I found this particular 'Robocop' (a re-make of the 1987 Paul Verhoeven 'classic', with Paul Weller in the title role) a surprisingly satisfying romp, much against my expectations. It has a lot of energy, which doesn't flag, and a clutch of stars in significant screen-time roles, rather than the cameos which I thought - notably Michael Keaton and Gary Oldman. Add to that a pretty substantial part in a feature film at last for Marianne Jean-Baptiste after too long a time - though she's hardly stretched in this. Then there's Jennifer Ehle as well as Samuel L. Jackson. The titular character is played by Swede, Joel Kinnaman, and at the helm is Brazilian director, Jose Padhila, the last two names with which I was unfamiliar.
It's Detroit a decade and a half on, where mobile robots are doing the work of protecting the populace from terrorism. But they lack the human element of making rational decisions underscored by emotion. 'Robocop', in his completed state (disparagingly referred to by one cynical character as 'Tin Man' for obvious reasons), was a policeman with wife and young son (cue a bit of sentiment) who's been successfully targeted by a car bomb which leaves his physical body about 90% destroyed, save for his head and upper torso. Keaton, motivated by profit for his company, persuades scientist Oldman to incorporate these surviving parts into a robot to produce a thinking 'super-robot'. (The motivations throughout this film are muddy, to say the least.) He's then let loose with physical and mental powers for which the Caped Crusader himself would have died. It's then a battle to keep him under control, especially when he's hell-bent on seeking out those who had targeted him.

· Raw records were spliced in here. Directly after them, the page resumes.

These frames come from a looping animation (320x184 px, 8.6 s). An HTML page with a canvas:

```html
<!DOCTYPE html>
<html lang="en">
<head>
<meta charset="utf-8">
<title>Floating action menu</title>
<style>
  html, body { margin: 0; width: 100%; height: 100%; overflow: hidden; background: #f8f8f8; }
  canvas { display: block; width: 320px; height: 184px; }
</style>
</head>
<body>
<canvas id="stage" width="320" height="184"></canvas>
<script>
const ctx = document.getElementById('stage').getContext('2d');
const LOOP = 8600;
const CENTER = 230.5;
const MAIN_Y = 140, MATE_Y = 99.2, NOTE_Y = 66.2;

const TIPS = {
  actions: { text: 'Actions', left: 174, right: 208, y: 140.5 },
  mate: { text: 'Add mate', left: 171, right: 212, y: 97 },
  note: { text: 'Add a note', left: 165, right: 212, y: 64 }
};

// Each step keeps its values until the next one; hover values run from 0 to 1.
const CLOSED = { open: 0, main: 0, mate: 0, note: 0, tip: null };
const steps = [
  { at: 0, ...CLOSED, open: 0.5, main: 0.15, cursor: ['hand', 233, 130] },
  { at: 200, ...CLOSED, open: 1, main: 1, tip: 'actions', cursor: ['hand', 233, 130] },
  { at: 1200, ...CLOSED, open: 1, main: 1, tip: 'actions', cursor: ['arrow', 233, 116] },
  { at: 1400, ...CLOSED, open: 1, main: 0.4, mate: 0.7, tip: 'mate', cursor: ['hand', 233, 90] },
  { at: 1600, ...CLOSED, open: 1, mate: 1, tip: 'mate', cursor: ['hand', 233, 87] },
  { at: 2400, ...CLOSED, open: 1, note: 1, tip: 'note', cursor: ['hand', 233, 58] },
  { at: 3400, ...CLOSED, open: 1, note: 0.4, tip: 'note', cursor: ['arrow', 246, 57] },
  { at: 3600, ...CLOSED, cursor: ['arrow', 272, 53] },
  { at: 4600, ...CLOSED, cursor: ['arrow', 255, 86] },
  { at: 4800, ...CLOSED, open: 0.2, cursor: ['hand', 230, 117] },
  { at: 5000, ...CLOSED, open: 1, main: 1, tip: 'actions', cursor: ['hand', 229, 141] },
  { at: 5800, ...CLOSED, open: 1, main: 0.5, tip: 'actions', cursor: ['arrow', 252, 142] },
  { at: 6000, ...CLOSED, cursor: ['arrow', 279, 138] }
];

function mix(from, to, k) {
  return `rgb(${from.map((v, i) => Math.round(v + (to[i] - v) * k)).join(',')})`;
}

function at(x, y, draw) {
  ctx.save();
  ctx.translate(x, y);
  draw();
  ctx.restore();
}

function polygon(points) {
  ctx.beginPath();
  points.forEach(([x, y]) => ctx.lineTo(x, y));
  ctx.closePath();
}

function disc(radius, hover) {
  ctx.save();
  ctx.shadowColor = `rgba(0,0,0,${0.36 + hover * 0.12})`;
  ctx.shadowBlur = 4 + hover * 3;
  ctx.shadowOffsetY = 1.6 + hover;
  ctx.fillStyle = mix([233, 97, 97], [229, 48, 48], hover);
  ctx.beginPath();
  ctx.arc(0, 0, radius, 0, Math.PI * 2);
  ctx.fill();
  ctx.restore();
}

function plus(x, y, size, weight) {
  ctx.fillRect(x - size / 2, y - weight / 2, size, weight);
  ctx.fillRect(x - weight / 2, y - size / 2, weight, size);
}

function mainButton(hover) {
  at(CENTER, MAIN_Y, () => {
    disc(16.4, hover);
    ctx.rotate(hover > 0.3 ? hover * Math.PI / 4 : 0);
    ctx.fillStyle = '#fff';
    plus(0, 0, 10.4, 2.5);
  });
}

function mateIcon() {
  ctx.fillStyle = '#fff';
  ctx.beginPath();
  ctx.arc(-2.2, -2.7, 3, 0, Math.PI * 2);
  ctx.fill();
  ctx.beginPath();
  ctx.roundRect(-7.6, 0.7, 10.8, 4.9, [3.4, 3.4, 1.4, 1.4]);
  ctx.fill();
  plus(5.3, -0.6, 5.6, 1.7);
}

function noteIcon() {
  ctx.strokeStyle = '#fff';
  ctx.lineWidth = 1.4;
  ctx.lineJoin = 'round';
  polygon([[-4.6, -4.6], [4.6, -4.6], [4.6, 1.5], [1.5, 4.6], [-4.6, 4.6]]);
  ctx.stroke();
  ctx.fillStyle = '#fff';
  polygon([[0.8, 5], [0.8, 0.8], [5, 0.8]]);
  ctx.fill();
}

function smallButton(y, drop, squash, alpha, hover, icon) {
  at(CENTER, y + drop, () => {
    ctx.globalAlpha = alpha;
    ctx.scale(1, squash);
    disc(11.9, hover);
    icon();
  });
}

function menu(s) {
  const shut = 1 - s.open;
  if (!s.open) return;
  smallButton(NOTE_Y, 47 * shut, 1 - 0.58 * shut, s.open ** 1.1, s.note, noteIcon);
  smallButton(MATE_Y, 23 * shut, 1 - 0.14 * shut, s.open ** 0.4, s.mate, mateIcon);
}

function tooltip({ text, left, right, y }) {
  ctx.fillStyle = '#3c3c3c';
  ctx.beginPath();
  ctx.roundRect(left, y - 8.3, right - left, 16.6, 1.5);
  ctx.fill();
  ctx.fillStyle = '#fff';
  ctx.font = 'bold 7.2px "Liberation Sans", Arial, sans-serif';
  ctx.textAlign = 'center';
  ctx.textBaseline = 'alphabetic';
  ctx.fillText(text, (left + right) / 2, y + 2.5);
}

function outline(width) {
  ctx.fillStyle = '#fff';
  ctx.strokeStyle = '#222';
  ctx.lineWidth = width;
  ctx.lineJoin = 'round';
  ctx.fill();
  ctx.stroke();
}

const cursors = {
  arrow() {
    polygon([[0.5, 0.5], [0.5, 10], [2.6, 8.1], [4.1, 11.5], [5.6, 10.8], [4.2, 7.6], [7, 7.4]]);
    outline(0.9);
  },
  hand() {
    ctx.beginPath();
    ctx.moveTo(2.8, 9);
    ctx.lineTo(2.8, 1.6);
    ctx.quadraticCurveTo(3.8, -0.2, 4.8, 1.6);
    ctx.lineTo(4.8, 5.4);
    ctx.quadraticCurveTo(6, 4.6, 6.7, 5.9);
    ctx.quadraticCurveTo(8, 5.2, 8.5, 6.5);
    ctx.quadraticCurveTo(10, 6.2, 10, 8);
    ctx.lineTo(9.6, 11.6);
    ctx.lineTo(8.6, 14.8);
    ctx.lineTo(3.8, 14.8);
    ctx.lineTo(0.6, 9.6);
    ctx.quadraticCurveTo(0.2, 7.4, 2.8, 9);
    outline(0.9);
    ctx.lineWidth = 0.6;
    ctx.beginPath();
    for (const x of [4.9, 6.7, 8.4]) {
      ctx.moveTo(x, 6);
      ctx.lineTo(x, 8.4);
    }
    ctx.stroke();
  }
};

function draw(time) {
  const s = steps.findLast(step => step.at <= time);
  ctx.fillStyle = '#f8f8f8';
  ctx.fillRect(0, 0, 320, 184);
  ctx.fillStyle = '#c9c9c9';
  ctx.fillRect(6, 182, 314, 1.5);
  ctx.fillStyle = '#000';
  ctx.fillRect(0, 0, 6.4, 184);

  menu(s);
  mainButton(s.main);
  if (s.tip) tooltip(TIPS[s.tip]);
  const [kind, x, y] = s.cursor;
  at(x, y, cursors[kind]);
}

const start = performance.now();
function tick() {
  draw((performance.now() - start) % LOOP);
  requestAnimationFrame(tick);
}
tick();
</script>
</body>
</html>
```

It's longer than the original film, though still just under two hours. The content doesn't actually linger in the mind for very long, being essentially a vacuous, leave-the-brain-behind, story. Maybe my expectations, being low, enabled me to enjoy it more than expected. But it's efficient enough, with fairly impressive special effects. Reasonable enough to pass the time, then...........................6.